◆ **THE TASK**
Track down each line below containing the string "const" and copy it.

--------

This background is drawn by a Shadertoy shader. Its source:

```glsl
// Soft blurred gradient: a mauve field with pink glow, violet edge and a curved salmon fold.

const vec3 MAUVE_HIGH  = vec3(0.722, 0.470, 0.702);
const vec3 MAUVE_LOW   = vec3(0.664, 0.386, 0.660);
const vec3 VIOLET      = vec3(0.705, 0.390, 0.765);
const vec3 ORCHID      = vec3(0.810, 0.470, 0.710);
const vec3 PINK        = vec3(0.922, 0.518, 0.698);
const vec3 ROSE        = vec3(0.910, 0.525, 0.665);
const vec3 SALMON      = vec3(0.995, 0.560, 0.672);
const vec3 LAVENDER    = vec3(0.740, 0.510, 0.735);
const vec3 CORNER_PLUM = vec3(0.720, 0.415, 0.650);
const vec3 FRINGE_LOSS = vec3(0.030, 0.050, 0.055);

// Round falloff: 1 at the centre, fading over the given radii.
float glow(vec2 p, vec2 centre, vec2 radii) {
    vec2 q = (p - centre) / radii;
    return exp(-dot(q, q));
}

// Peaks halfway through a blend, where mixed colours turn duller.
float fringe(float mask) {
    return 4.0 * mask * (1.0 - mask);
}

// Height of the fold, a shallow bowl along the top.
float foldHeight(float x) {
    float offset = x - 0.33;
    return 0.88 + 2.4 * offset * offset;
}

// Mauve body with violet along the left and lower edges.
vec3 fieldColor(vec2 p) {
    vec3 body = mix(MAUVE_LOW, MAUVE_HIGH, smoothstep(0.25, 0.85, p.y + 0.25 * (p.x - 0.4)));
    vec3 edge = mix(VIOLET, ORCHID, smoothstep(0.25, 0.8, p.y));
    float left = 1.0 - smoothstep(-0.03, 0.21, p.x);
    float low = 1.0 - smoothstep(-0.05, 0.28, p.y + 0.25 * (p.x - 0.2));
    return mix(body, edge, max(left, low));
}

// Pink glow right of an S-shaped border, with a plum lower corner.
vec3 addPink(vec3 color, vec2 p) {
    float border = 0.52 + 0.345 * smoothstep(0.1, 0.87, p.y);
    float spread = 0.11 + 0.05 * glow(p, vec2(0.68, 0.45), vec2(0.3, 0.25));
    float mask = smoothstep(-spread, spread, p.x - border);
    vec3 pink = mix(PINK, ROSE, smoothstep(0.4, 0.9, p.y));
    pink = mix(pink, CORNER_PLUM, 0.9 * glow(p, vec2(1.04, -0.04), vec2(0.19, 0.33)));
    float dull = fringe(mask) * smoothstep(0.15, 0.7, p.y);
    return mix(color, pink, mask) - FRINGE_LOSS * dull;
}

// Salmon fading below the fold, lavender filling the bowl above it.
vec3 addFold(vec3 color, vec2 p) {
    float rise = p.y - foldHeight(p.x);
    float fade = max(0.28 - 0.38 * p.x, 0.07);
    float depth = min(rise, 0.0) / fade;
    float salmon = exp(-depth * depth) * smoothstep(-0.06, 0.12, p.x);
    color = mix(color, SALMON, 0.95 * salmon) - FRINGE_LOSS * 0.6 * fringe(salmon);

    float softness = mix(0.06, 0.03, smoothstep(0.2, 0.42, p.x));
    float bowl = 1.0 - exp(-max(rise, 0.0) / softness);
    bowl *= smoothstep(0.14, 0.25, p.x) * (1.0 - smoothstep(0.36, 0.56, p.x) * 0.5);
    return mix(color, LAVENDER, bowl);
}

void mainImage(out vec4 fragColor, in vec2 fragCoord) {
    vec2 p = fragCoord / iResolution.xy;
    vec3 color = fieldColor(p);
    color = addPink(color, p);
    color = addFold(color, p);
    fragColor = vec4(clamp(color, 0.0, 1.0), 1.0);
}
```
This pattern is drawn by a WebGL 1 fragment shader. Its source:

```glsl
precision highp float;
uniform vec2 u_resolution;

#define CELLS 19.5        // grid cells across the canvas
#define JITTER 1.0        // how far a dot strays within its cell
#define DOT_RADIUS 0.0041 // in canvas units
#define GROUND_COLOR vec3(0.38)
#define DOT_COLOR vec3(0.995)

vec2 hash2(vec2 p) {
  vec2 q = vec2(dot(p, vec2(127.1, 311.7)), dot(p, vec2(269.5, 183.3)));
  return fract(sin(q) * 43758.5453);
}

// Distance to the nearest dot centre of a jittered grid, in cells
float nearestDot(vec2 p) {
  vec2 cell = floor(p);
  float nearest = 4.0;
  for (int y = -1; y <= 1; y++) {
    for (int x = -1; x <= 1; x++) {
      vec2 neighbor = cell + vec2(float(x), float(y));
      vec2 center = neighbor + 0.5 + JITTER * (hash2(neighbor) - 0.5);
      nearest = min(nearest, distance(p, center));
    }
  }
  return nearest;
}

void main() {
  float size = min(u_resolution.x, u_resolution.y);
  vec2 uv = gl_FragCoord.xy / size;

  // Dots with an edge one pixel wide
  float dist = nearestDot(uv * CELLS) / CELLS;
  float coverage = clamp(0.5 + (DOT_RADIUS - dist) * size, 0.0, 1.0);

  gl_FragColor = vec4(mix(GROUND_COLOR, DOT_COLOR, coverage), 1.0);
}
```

--------

◆ **EXERCISE ANSWER**
const vec3 MAUVE_HIGH  = vec3(0.722, 0.470, 0.702);
const vec3 MAUVE_LOW   = vec3(0.664, 0.386, 0.660);
const vec3 VIOLET      = vec3(0.705, 0.390, 0.765);
const vec3 ORCHID      = vec3(0.810, 0.470, 0.710);
const vec3 PINK        = vec3(0.922, 0.518, 0.698);
const vec3 ROSE        = vec3(0.910, 0.525, 0.665);
const vec3 SALMON      = vec3(0.995, 0.560, 0.672);
const vec3 LAVENDER    = vec3(0.740, 0.510, 0.735);
const vec3 CORNER_PLUM = vec3(0.720, 0.415, 0.650);
const vec3 FRINGE_LOSS = vec3(0.030, 0.050, 0.055);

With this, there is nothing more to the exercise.